In the lawsuit, the 54-year-old male company employee of Kyoto had asked the landlord to return about 550,000 yen, claiming he had paid the money according to a clause in his rental contract that he now believed violated the consumer contract law.
In Thursday’s ruling, presiding Judge Kitaru Narita stated that the clause unilaterally undermines the interests of consumers and therefore is void under the consumer contract law.
The judge ordered the landlord to return about 450,000 yen to the man.
The ruling reversed a Kyoto District Court decision given in January last year dismissing the man’s request that the money be returned.
The landlord plans to appeal.
Four similar rulings over renewal fees have so far been handed down at district courts in Tokyo, Kyoto and other places.
While tenants lost in three of the four rulings, the Kyoto District Court in July became the first district court to rule in favor of a tenant in the cases.
Thursday’s ruling was the first of its kind given by a high court.
According to the ruling, the man signed a contract in 2000 to pay 45,000 yen in monthly rent and an annual renewal fee of 100,000 yen.
He paid the renewal fees five times until August 2005, and he moved out in November 2006. He filed the lawsuit in 2007.
The first ruling regarded the fees as advance rental payments. However, the judge at the high court said the amount was unreasonably high for an advance payment.
The judge also said the Land and House Lease Law stipulates that landlords cannot refuse to renew a contract without sufficient cause, but that the landlord had demanded the tenant pay the contract renewal fees without any explanation.
The judge further said it could be presumed the landlord had given the tenant the impression that his monthly payment was low by collecting renewal fees, leading him to renew the contracts.

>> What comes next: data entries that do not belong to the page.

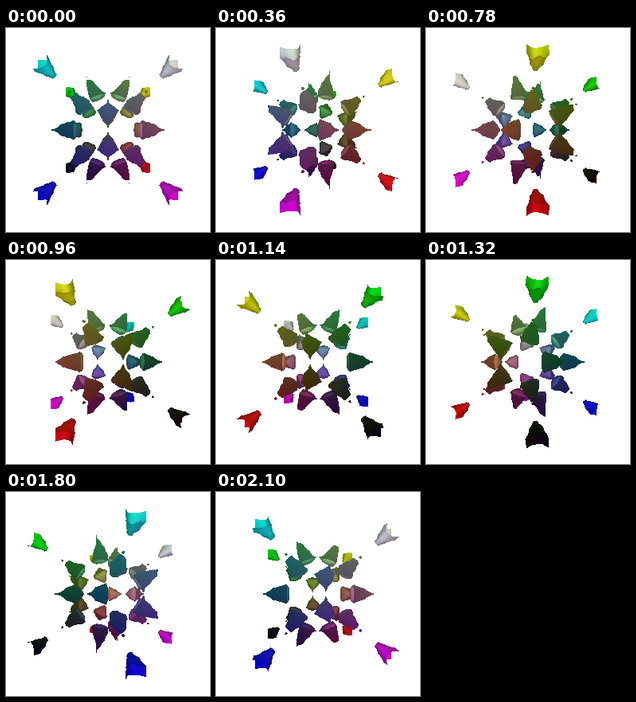
Write an HTML page with a canvas that moves like this. It is 256x256 px and loops after 2.16 s.

```html
<!DOCTYPE html>
<html lang="en">
<head>
<meta charset="utf-8">
<title>Rotating sextic surface</title>
<style>
  html, body { margin: 0; width: 100%; height: 100%; overflow: hidden; background: #fff; }
  canvas { display: block; width: 100vw; height: 100vh; image-rendering: pixelated; }
</style>
</head>
<body>
<canvas id="stage" width="256" height="256"></canvas>
<script>
const SIZE = 256, POSES = 36, POSE_MS = 60;
const BOX = 1.5;                // half edge of the clipping cube
const CELLS = 20, NODES = CELLS + 1, CELL = 2 * BOX / CELLS;
const EYE = 5;                  // camera distance
const FOCAL = SIZE / 2 / Math.tan(Math.PI / 6);
const STEP = 0.04;
const PHI2 = (3 + Math.sqrt(5)) / 2;
const PHI3 = 2 + Math.sqrt(5);

const ctx = document.getElementById('stage').getContext('2d');
const cache = [];

// Barth sextic: six planes of icosahedral symmetry against a double sphere
function sextic(x, y, z) {
  const xx = x * x, yy = y * y, zz = z * z, s = xx + yy + zz - 1;
  return 4 * (PHI2 * xx - yy) * (PHI2 * yy - zz) * (PHI2 * zz - xx) - PHI3 * s * s;
}

// The surface is sampled on a coarse grid, which gives its facets and gaps
const grid = new Float64Array(NODES ** 3);
const coord = i => i * CELL - BOX;
for (let i = 0, n = 0; i < NODES; i++)
  for (let j = 0; j < NODES; j++)
    for (let k = 0; k < NODES; k++) grid[n++] = sextic(coord(i), coord(j), coord(k));

const cellOf = g => Math.max(0, Math.min(CELLS - 1, Math.floor(g)));

// Trilinear value of the sampled surface
function field(x, y, z) {
  const gx = (x + BOX) / CELL, gy = (y + BOX) / CELL, gz = (z + BOX) / CELL;
  const i = cellOf(gx), j = cellOf(gy), k = cellOf(gz);
  const fx = gx - i, fy = gy - j, fz = gz - k;
  const n = (i * NODES + j) * NODES + k;
  const edge = m => grid[m] + (grid[m + 1] - grid[m]) * fz;
  const side = m => {
    const a = edge(m);
    return a + (edge(m + NODES) - a) * fy;
  };
  const a = side(n);
  return a + (side(n + NODES * NODES) - a) * fx;
}

// Where the ray is inside the cube, as [near, far]
function clipToBox(o, d) {
  let near = 0, far = Infinity;
  for (let k = 0; k < 3; k++) {
    const inv = 1 / (d[k] || 1e-12);
    const a = (-BOX - o[k]) * inv, b = (BOX - o[k]) * inv;
    near = Math.max(near, Math.min(a, b));
    far = Math.min(far, Math.max(a, b));
  }
  return [near, far];
}

// Distance to the first sign change along the ray, or -1
function findHit(o, d) {
  const [near, far] = clipToBox(o, d);
  if (near >= far) return -1;
  const [ox, oy, oz] = o, [dx, dy, dz] = d;
  const at = t => field(ox + dx * t, oy + dy * t, oz + dz * t);
  const positive = at(near) > 0;
  for (let t = near; t < far;) {
    const next = Math.min(t + STEP, far);
    if (at(next) > 0 !== positive) {
      let a = t, b = next;
      for (let i = 0; i < 10; i++) {
        const m = (a + b) / 2;
        if (at(m) > 0 === positive) a = m; else b = m;
      }
      return b;
    }
    t = next;
  }
  return -1;
}

// Flat base light; walls turned to the centre also catch the camera light
function shade([x, y, z], d) {
  const e = CELL / 2;
  const gx = field(x + e, y, z) - field(x - e, y, z);
  const gy = field(x, y + e, z) - field(x, y - e, z);
  const gz = field(x, y, z + e) - field(x, y, z - e);
  const inward = gx * x + gy * y + gz * z > 0;
  const facing = (gx * d[0] + gy * d[1] + gz * d[2]) / (Math.hypot(gx, gy, gz) || 1);
  return 0.5 + (inward ? 0.38 * facing * facing : 0);
}

function render(pose) {
  const angle = pose / POSES * 2 * Math.PI;
  const c = Math.cos(angle), s = Math.sin(angle);
  const image = ctx.createImageData(SIZE, SIZE);
  const pixels = image.data.fill(255);
  const origin = [EYE * s, 0, EYE * c];
  for (let row = 0; row < SIZE; row++) {
    for (let col = 0; col < SIZE; col++) {
      const u = col + 0.5 - SIZE / 2, v = SIZE / 2 - row - 0.5;
      const len = Math.hypot(u, v, FOCAL);
      const dir = [(u * c - FOCAL * s) / len, v / len, (-u * s - FOCAL * c) / len];
      const t = findHit(origin, dir);
      if (t < 0) continue;
      const point = origin.map((o, k) => o + dir[k] * t);
      const light = shade(point, dir);
      const index = (row * SIZE + col) * 4;
      // position in the cube gives red, green and blue
      for (let k = 0; k < 3; k++) {
        pixels[index + k] = 255 * light * (point[k] + BOX) / (2 * BOX);
      }
    }
  }
  return image;
}

const start = performance.now();
let shown = -1;

function draw() {
  const pose = Math.floor((performance.now() - start) / POSE_MS) % POSES;
  if (pose !== shown) {
    cache[pose] = cache[pose] || render(pose);
    ctx.putImageData(cache[pose], 0, 0);
    shown = pose;
  }
  requestAnimationFrame(draw);
}
draw();
</script>
</body>
</html>
```
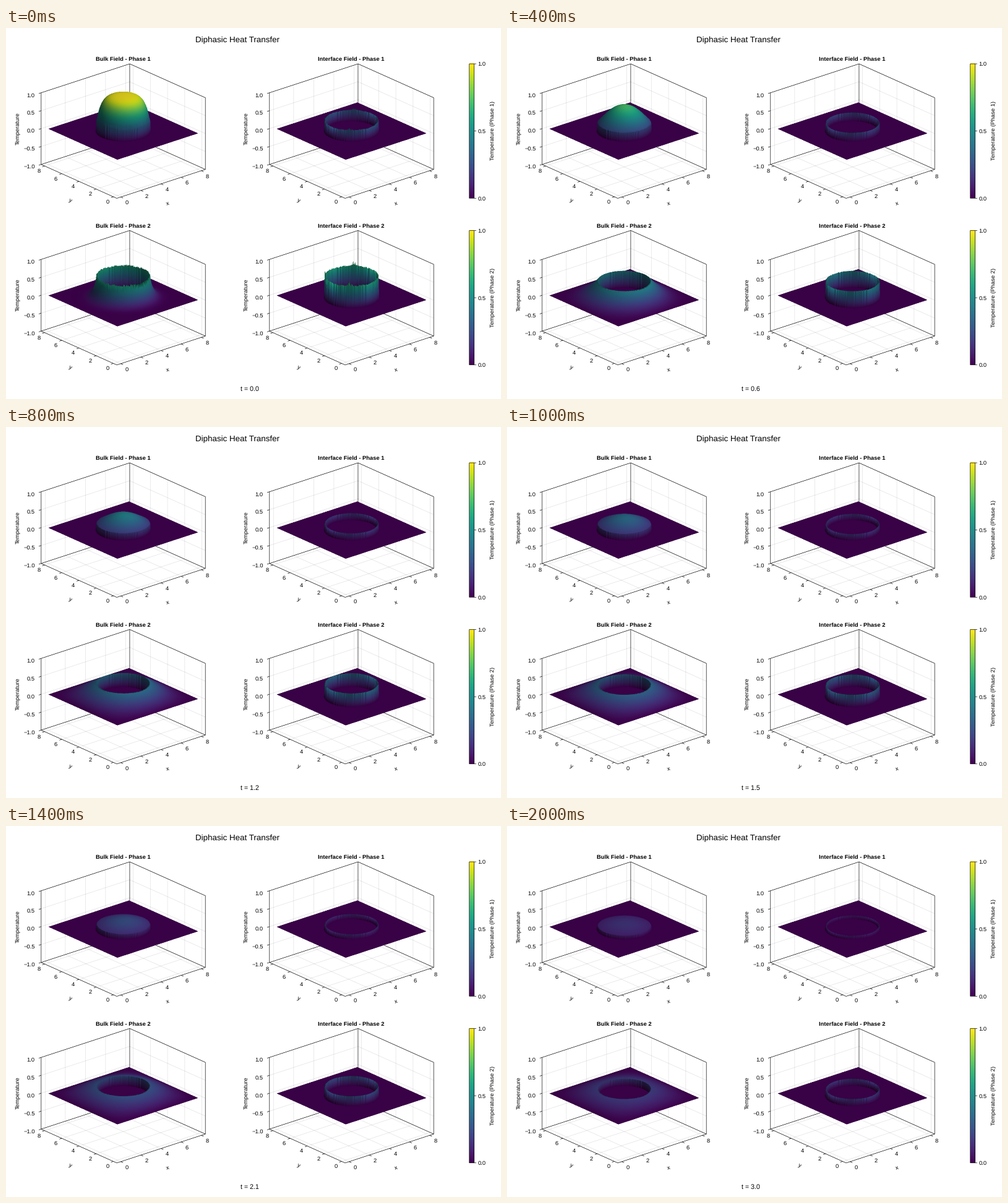
Animation, 800 px wide and 600 px high, one loop 2100 ms. Source, as a matplotlib script:

```python
import numpy as np
import matplotlib
import matplotlib.pyplot as plt
from matplotlib.animation import FuncAnimation
from matplotlib.collections import LineCollection
from matplotlib.patches import Rectangle

matplotlib.rcParams.update({
    "font.family": "Liberation Sans",
    "text.hinting": "no_hinting",
    "axes.unicode_minus": True,
})

FRAMES, DT, FIRST_DT = 21, 0.15, 0.1
SIDE, N, R = 8.0, 161, 2.0
H = SIDE / (N - 1)
SMALL, MID, BIG = 28 / 3, 32 / 3, 40 / 3      # text sizes in px
LW = 0.48                                     # 2/3 px in points

# ---------- camera ----------
AZ, EL, SCALE = 1.275 * np.pi, np.pi / 8, 21.39
ZS = 8.8 / 3                                  # world height of one z unit
RIGHT = np.array([-np.sin(AZ), np.cos(AZ), 0])
UP = np.array([-np.cos(AZ) * np.sin(EL), -np.sin(AZ) * np.sin(EL), np.cos(EL)])
VIEW = np.array([np.cos(AZ) * np.cos(EL), np.sin(AZ) * np.cos(EL), np.sin(EL)])
LIGHT = 0.457 * RIGHT + 0.629 * UP + 0.629 * VIEW
CX, CY = 189.5, 166.7
PANELS = [(0, 0), (369, 0), (0, 269.5), (369, 269.5)]


def project(x, y, z):
    """Data coordinates to pixels inside the first panel."""
    p = np.array([x - 4, y - 4, z * ZS])
    return np.array([CX + SCALE * (RIGHT @ p), CY - SCALE * (UP @ p)])


# ---------- two-phase diffusion ----------
axis = np.arange(N) * H - SIDE / 2
gx, gy = np.meshgrid(axis, axis, indexing="ij")
rad = np.hypot(gx, gy)
near = np.hypot(np.maximum(abs(gx) - H / 2, 0), np.maximum(abs(gy) - H / 2, 0))
far = np.hypot(abs(gx) + H / 2, abs(gy) + H / 2)
inside, outside = near < R, far > R
cut = inside & outside

phi = np.clip((R - rad) / H + 0.5, 0, 1)
cap = 1 - 0.5 * phi
inner = np.zeros((N, N))
inner[1:-1, 1:-1] = 1


def face(a, b):
    return 2 * a * b / (a + b) / H**2


kx = face(cap[1:], cap[:-1])
ky = face(cap[:, 1:], cap[:, :-1])


def operator(u, dt):
    out = cap * u
    out[1:-1] -= dt * np.diff(kx * np.diff(u, axis=0), axis=0)
    out[:, 1:-1] -= dt * np.diff(ky * np.diff(u, axis=1), axis=1)
    return out * inner


def implicit_step(u, dt):
    """One backward Euler step, solved by conjugate gradients."""
    x = u.copy()
    r = cap * u * inner - operator(x, dt)
    p, rr = r.copy(), np.sum(r * r)
    for _ in range(160):
        if rr < 1e-9:
            break
        ap = operator(p, dt)
        a = rr / np.sum(p * ap)
        x += a * p
        r -= a * ap
        new = np.sum(r * r)
        p = r + new / rr * p
        rr = new
    return x


rng = np.random.default_rng(4)
rough = rng.uniform(-1, 1, (N, N))
spike = rng.uniform(-0.2, 1, (N, N))
diagonal = np.exp(-((abs(gx) - abs(gy)) / 0.22) ** 2)


def fields(u, i):
    """Heights of the four surfaces at step i."""
    fade = 0.1**i
    u = np.where(cut, u[abs(rad - R) < H / 2].mean(), u)
    rim = cut * (u + fade * (0.02 * rough + 0.14 * diagonal * spike))
    return (u / 2 * inside,
            rim / 2,
            u * outside + fade * 0.03 * rough * cut,
            rim)


# ---------- surface renderer ----------
SS, X0, Y0, BW, BH, COLUMN = 2, 60, 80, 260, 140, 4


def cell_samples(mask, k):
    i, j = np.nonzero(mask)
    t = (np.arange(k) + 0.5) / k
    a, b = np.meshgrid(t, t)
    shape = (len(i), k * k)
    spread = lambda v: np.broadcast_to(v, shape).ravel()
    return np.array([spread(i[:, None]), spread(j[:, None]),
                     spread(a.ravel()), spread(b.ravel())])


mid = (axis[:-1] + axis[1:]) / 2
wall = abs(np.hypot(mid[:, None], mid[None, :]) - R) < 1.6 * H
si, sj, sa, sb = np.hstack([cell_samples(~wall, 3), cell_samples(wall, 20)])
px, py = (si + sa) * H - 4, (sj + sb) * H - 4
order = np.argsort(VIEW[0] * px + VIEW[1] * py, kind="stable")   # far to near
si, sj, sa, sb, px, py = (v[order] for v in (si, sj, sa, sb, px, py))
base = (si * N + sj).astype(np.int32)
weights = [w.astype(np.float32) for w in
           ((1 - sa) * (1 - sb), (1 - sa) * sb, sa * (1 - sb), sa * sb)]
corners = (0, 1, N, N + 1)
col = ((CX + SCALE * (RIGHT[0] * px + RIGHT[1] * py) - X0) * SS).astype(np.int32)
ground = (CY - SCALE * (UP[0] * px + UP[1] * py) - Y0) * SS
drop = np.arange(COLUMN, dtype=np.int32)
ids = np.repeat(np.arange(len(base), dtype=np.int32), COLUMN)
VIRIDIS = plt.get_cmap("viridis")


def interpolate(f, pick=slice(None)):
    f = f.ravel()
    return sum(f[base[pick] + c] * w[pick] for c, w in zip(corners, weights))


def shading(f):
    dx, dy = np.gradient(f * ZS, H)
    dot = (LIGHT[2] - dx * LIGHT[0] - dy * LIGHT[1]) / np.sqrt(1 + dx**2 + dy**2)
    return (0.38 + 0.55 * np.maximum(dot, 0)).astype(np.float32)


def render(f, shift):
    """Paint short columns far to near, then average down to pixels."""
    f = f.astype(np.float32)
    floor = (ground + shift * SS).astype(np.int32)
    top = ground + shift * SS - SCALE * UP[2] * ZS * SS * interpolate(f)
    top = np.clip(top.astype(np.int32), 0, BH * SS - 1)
    rows = np.minimum(top[:, None] + drop, np.maximum(floor, top)[:, None])
    buf = np.full(BW * BH * SS * SS, -1, np.int32)
    buf[(rows * (BW * SS) + col[:, None]).ravel()] = ids
    seen = buf >= 0
    pick = buf[seen]
    rgba = np.zeros((len(buf), 4))
    rgba[seen] = VIRIDIS(np.clip(interpolate(f, pick), 0, 1))
    rgba[seen, :3] *= interpolate(shading(f), pick)[:, None]
    img = rgba.reshape(BH, SS, BW, SS, 4).mean(axis=(1, 3))
    img[..., :3] /= np.maximum(img[..., 3:], 1e-6)
    return (np.clip(img, 0, 1) * 255).round().astype(np.uint8)


u = phi / cap * inner
images = []
for n in range(FRAMES):
    u = implicit_step(u, DT if n else FIRST_DT)
    images.append([render(f, dy - round(dy))
                   for f, (_, dy) in zip(fields(u, n), PANELS)])

# ---------- stage ----------
fig = plt.figure(figsize=(8, 6), dpi=100, facecolor="white")
ax = fig.add_axes([0, 0, 1, 1])
ax.axis("off")


def label(x, y, s, size=SMALL, ha="center", **kw):
    """Text whose capitals are centred on y."""
    return ax.text(x, y + 0.36 * size, s, fontsize=size * 0.72, ha=ha,
                   va="baseline", **kw)


def turned(x, y, s, angle):
    ax.text(x, y, s, fontsize=SMALL * 0.72, ha="center", va="center",
            rotation=angle, rotation_mode="anchor" if len(s) == 1 else "default")


def lines(segments, color, z):
    ax.add_collection(LineCollection(segments, colors=[color], linewidths=LW,
                                     zorder=z, snap=False), autolim=False)


def unit(v):
    return v / np.hypot(*v)


LO, HI = -0.4, 8.4
XT, ZT = (0, 2, 4, 6, 8), (-1, -0.5, 0, 0.5, 1)
TO_X = unit(project(0, 0, 0) - project(1, 0, 0))
TO_Y = unit(project(0, 0, 0) - project(0, 1, 0))


def frame(dx, dy, title):
    off = np.array([dx, dy])
    pt = lambda *p: project(*p) + off
    path = lambda *ps: np.array([pt(*p) for p in ps])

    grid = []
    for t in XT:
        grid.append(path((t, LO, -1), (t, HI, -1), (t, HI, 1)))
        grid.append(path((LO, t, -1), (HI, t, -1), (HI, t, 1)))
    for t in ZT[1:-1]:
        grid.append(path((LO, HI, t), (HI, HI, t), (HI, LO, t)))
    lines(grid, (0, 0, 0, 0.12), 1)

    edges = [path((LO, HI, 1), (HI, HI, 1), (HI, LO, 1), (HI, LO, -1),
                  (LO, LO, -1), (LO, HI, -1), (LO, HI, 1)),
             path((LO, HI, -1), (HI, HI, -1), (HI, LO, -1)),
             path((HI, HI, -1), (HI, HI, 1))]
    for t in XT:
        p, q = pt(t, LO, -1), pt(LO, t, -1)
        edges += [np.array([p, p + 4 * TO_Y]), np.array([q, q + 4 * TO_X])]
        p, q = p + 7.33 * TO_Y, q + 7.33 * TO_X
        label(p[0], p[1] + 5.5, str(t), ha="left")
        label(q[0], q[1] + 5.2, str(t), ha="right")
    for t in ZT:
        p = pt(LO, HI, t)
        edges.append(np.array([p, p + 4 * TO_X]))
        p = p + 10.67 * TO_X
        label(p[0], p[1], f"{t:.1f}".replace("-", "\u2212"), ha="right")
    lines(edges, "black", 2)

    label(189 + dx, 50 + dy, title, weight="bold")
    turned(261 + dx, 284 + dy, "x", 18)
    turned(104 + dx, 279.5 + dy, "y", -24)
    turned(19.5 + dx, 162.5 + dy, "Temperature", 90)


def colorbar(dy, phase):
    left, right, top, bottom = 748.7, 756.7, 58 + dy, 275.3 + dy
    ax.imshow(VIRIDIS(np.linspace(1, 0, 217))[:, None, :], aspect="auto",
              extent=(left, right, bottom, top), zorder=1)
    ax.add_patch(Rectangle((left, top), right - left, bottom - top, fill=False,
                           lw=LW, ec="black", zorder=2, snap=False))
    for t in (0, 0.5, 1):
        y = bottom + (top - bottom) * t
        lines([[(right, y), (right + 3.3, y)]], "black", 2)
        label(762.5, y, f"{t:.1f}", ha="left")
    turned(786.5, 166.5 + dy, f"Temperature (Phase {phase})", 90)


titles = [f"{kind} Field - Phase {p}" for p in (1, 2) for kind in ("Bulk", "Interface")]
surfaces = []
for (dx, dy), title, img in zip(PANELS, titles, images[0]):
    frame(dx, dy, title)
    x, y = X0 + dx, Y0 + round(dy)
    surfaces.append(ax.imshow(img, extent=(x, x + BW, y + BH, y), aspect="auto",
                              interpolation="none", zorder=3))
colorbar(0, 1)
colorbar(269.5, 2)
label(374, 18.5, "Diphasic Heat Transfer", BIG)
clock = label(394, 583, "", MID)
ax.set_xlim(0, 800)
ax.set_ylim(600, 0)


def update(i):
    for surface, img in zip(surfaces, images[i]):
        surface.set_data(img)
    clock.set_text(f"t = {round(i * DT, 2)}")
    return [*surfaces, clock]


anim = FuncAnimation(fig, update, frames=FRAMES, interval=100, repeat=True,
                     repeat_delay=0, blit=False)
plt.show()
```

The judge then ordered the landlord to reimburse the total amount of the renewal fees the tenant had paid since the revised consumer contract law was put into effect in 2001, as well as a deposit he paid when he first entered the apartment after deducting his unpaid rent from it.